***** Supplied information *****

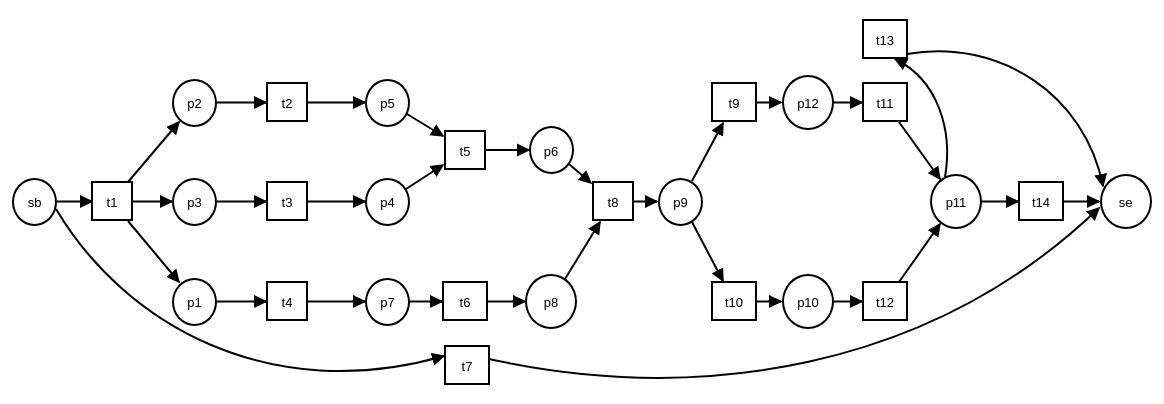
<!DOCTYPE html>
<html lang="en">
<head>
<meta charset="utf-8">
<title>Petri net</title>
<style>
:root { --ink: #000; --paper: #fff; }
* { box-sizing: border-box; }
html, body { margin: 0; background: var(--paper); }
.net {
  position: relative;
  width: 1164px;
  height: 404px;
  overflow: hidden;
  background: var(--paper);
  color: var(--ink);
  font: 13px/16px "Liberation Sans", Arial, sans-serif;
}
.arcs { position: absolute; inset: 0; display: block; }
.arcs .lines { fill: none; stroke: var(--ink); stroke-width: 2; }
.arcs .lines path { marker-end: url(#arrow); }
.arcs marker path { fill: var(--ink); }
.node {
  --w: 42px;
  --h: 40px;
  position: absolute;
  left: calc(var(--x) * 1px - var(--w) / 2);
  top: calc(var(--y) * 1px - var(--h) / 2);
  width: var(--w);
  height: var(--h);
  display: flex;
  align-items: center;
  justify-content: center;
  padding-top: 3px;
  border: 2px solid var(--ink);
  background: var(--paper);
}
.transition.wide { --w: 46px; }
.place { --w: 45px; --h: 48px; border-radius: 50%; }
.place.wide { --w: 52px; --h: 55px; }
</style>
</head>
<body>
<main class="net">
  <svg class="arcs" width="1164" height="404" viewBox="0 0 1164 404" aria-hidden="true">
    <defs>
      <marker id="arrow" markerUnits="userSpaceOnUse" markerWidth="14" markerHeight="14" refX="12" refY="7" orient="auto">
        <path d="M0 0.5L13.5 7L0 13.5Z"/>
      </marker>
    </defs>
    <g class="lines">
      <path d="M57 201.5H92"/>
      <path d="M128 182L179 122"/>
      <path d="M133 201.5H172"/>
      <path d="M128 221L179 282"/>
      <path d="M217 102.5H266"/>
      <path d="M217 201.5H266"/>
      <path d="M217 301.5H266"/>
      <path d="M307 102.5H365"/>
      <path d="M307 201.5H365"/>
      <path d="M307 301.5H365"/>
      <path d="M407 114L443 136"/>
      <path d="M406 189L443 165"/>
      <path d="M486 150H529"/>
      <path d="M410 301.5H442"/>
      <path d="M487 301.5H525"/>
      <path d="M569 164L591 183"/>
      <path d="M565 279L600 222"/>
      <path d="M634 201.5H657"/>
      <path d="M692 181L723 123"/>
      <path d="M692 222L723 281"/>
      <path d="M757 102.5H781"/>
      <path d="M757 301.5H781"/>
      <path d="M833 102.5H862"/>
      <path d="M833 301.5H862"/>
      <path d="M899 122L940 179"/>
      <path d="M899 282L940 224"/>
      <path d="M982 201.5H1018"/>
      <path d="M1063 201.5H1099"/>
      <path d="M945 177C953 130 938 80 895 59"/>
      <path d="M907 54C1000 38 1085 95 1103 186"/>
      <path d="M56 209C125 325 270 406 444 356"/>
      <path d="M489 359C700 405 930 370 1099 208"/>
    </g>
  </svg>

  <div class="node place" style="--x:34.5;--y:201.5">sb</div>
  <div class="node transition" style="--x:112;--y:201">t1</div>

  <div class="node place" style="--x:194.5;--y:102.5">p2</div>
  <div class="node transition" style="--x:287;--y:102">t2</div>
  <div class="node place" style="--x:387.5;--y:102.5">p5</div>

  <div class="node place" style="--x:194.5;--y:201.5">p3</div>
  <div class="node transition" style="--x:287;--y:201">t3</div>
  <div class="node place" style="--x:387.5;--y:201.5">p4</div>

  <div class="node transition" style="--x:465;--y:150">t5</div>
  <div class="node place" style="--x:551;--y:150">p6</div>

  <div class="node place" style="--x:194.5;--y:301.5">p1</div>
  <div class="node transition" style="--x:287;--y:301">t4</div>
  <div class="node place" style="--x:387.5;--y:301.5">p7</div>
  <div class="node transition wide" style="--x:465;--y:301">t6</div>
  <div class="node place wide" style="--x:551;--y:301.5">p8</div>

  <div class="node transition wide" style="--x:467;--y:365">t7</div>

  <div class="node transition" style="--x:613;--y:201">t8</div>
  <div class="node place" style="--x:680.5;--y:201.5">p9</div>

  <div class="node transition wide" style="--x:734;--y:102">t9</div>
  <div class="node place wide" style="--x:808;--y:102.5">p12</div>
  <div class="node transition wide" style="--x:885;--y:102">t11</div>

  <div class="node transition wide" style="--x:734;--y:301">t10</div>
  <div class="node place wide" style="--x:808;--y:301.5">p10</div>
  <div class="node transition wide" style="--x:885;--y:301">t12</div>

  <div class="node transition wide" style="--x:885;--y:39">t13</div>
  <div class="node place wide" style="--x:956;--y:201.5">p11</div>
  <div class="node transition wide" style="--x:1041;--y:201">t14</div>
  <div class="node place wide" style="--x:1125.5;--y:201.5">se</div>
</main>
</body>
</html>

*****

■ **Action item**: Pictures aside, return all of the material exactly as written.

■ **Answer box**:
<!DOCTYPE html>
<html lang="en">
<head>
<meta charset="utf-8">
<title>Petri net</title>
<style>
:root { --ink: #000; --paper: #fff; }
* { box-sizing: border-box; }
html, body { margin: 0; background: var(--paper); }
.net {
  position: relative;
  width: 1164px;
  height: 404px;
  overflow: hidden;
  background: var(--paper);
  color: var(--ink);
  font: 13px/16px "Liberation Sans", Arial, sans-serif;
}
.arcs { position: absolute; inset: 0; display: block; }
.arcs .lines { fill: none; stroke: var(--ink); stroke-width: 2; }
.arcs .lines path { marker-end: url(#arrow); }
.arcs marker path { fill: var(--ink); }
.node {
  --w: 42px;
  --h: 40px;
  position: absolute;
  left: calc(var(--x) * 1px - var(--w) / 2);
  top: calc(var(--y) * 1px - var(--h) / 2);
  width: var(--w);
  height: var(--h);
  display: flex;
  align-items: center;
  justify-content: center;
  padding-top: 3px;
  border: 2px solid var(--ink);
  background: var(--paper);
}
.transition.wide { --w: 46px; }
.place { --w: 45px; --h: 48px; border-radius: 50%; }
.place.wide { --w: 52px; --h: 55px; }
</style>
</head>
<body>
<main class="net">
  <svg class="arcs" width="1164" height="404" viewBox="0 0 1164 404" aria-hidden="true">
    <defs>
      <marker id="arrow" markerUnits="userSpaceOnUse" markerWidth="14" markerHeight="14" refX="12" refY="7" orient="auto">
        <path d="M0 0.5L13.5 7L0 13.5Z"/>
      </marker>
    </defs>
    <g class="lines">
      <path d="M57 201.5H92"/>
      <path d="M128 182L179 122"/>
      <path d="M133 201.5H172"/>
      <path d="M128 221L179 282"/>
      <path d="M217 102.5H266"/>
      <path d="M217 201.5H266"/>
      <path d="M217 301.5H266"/>
      <path d="M307 102.5H365"/>
      <path d="M307 201.5H365"/>
      <path d="M307 301.5H365"/>
      <path d="M407 114L443 136"/>
      <path d="M406 189L443 165"/>
      <path d="M486 150H529"/>
      <path d="M410 301.5H442"/>
      <path d="M487 301.5H525"/>
      <path d="M569 164L591 183"/>
      <path d="M565 279L600 222"/>
      <path d="M634 201.5H657"/>
      <path d="M692 181L723 123"/>
      <path d="M692 222L723 281"/>
      <path d="M757 102.5H781"/>
      <path d="M757 301.5H781"/>
      <path d="M833 102.5H862"/>
      <path d="M833 301.5H862"/>
      <path d="M899 122L940 179"/>
      <path d="M899 282L940 224"/>
      <path d="M982 201.5H1018"/>
      <path d="M1063 201.5H1099"/>
      <path d="M945 177C953 130 938 80 895 59"/>
      <path d="M907 54C1000 38 1085 95 1103 186"/>
      <path d="M56 209C125 325 270 406 444 356"/>
      <path d="M489 359C700 405 930 370 1099 208"/>
    </g>
  </svg>

  <div class="node place" style="--x:34.5;--y:201.5">sb</div>
  <div class="node transition" style="--x:112;--y:201">t1</div>

  <div class="node place" style="--x:194.5;--y:102.5">p2</div>
  <div class="node transition" style="--x:287;--y:102">t2</div>
  <div class="node place" style="--x:387.5;--y:102.5">p5</div>

  <div class="node place" style="--x:194.5;--y:201.5">p3</div>
  <div class="node transition" style="--x:287;--y:201">t3</div>
  <div class="node place" style="--x:387.5;--y:201.5">p4</div>

  <div class="node transition" style="--x:465;--y:150">t5</div>
  <div class="node place" style="--x:551;--y:150">p6</div>

  <div class="node place" style="--x:194.5;--y:301.5">p1</div>
  <div class="node transition" style="--x:287;--y:301">t4</div>
  <div class="node place" style="--x:387.5;--y:301.5">p7</div>
  <div class="node transition wide" style="--x:465;--y:301">t6</div>
  <div class="node place wide" style="--x:551;--y:301.5">p8</div>

  <div class="node transition wide" style="--x:467;--y:365">t7</div>

  <div class="node transition" style="--x:613;--y:201">t8</div>
  <div class="node place" style="--x:680.5;--y:201.5">p9</div>

  <div class="node transition wide" style="--x:734;--y:102">t9</div>
  <div class="node place wide" style="--x:808;--y:102.5">p12</div>
  <div class="node transition wide" style="--x:885;--y:102">t11</div>

  <div class="node transition wide" style="--x:734;--y:301">t10</div>
  <div class="node place wide" style="--x:808;--y:301.5">p10</div>
  <div class="node transition wide" style="--x:885;--y:301">t12</div>

  <div class="node transition wide" style="--x:885;--y:39">t13</div>
  <div class="node place wide" style="--x:956;--y:201.5">p11</div>
  <div class="node transition wide" style="--x:1041;--y:201">t14</div>
  <div class="node place wide" style="--x:1125.5;--y:201.5">se</div>
</main>
</body>
</html>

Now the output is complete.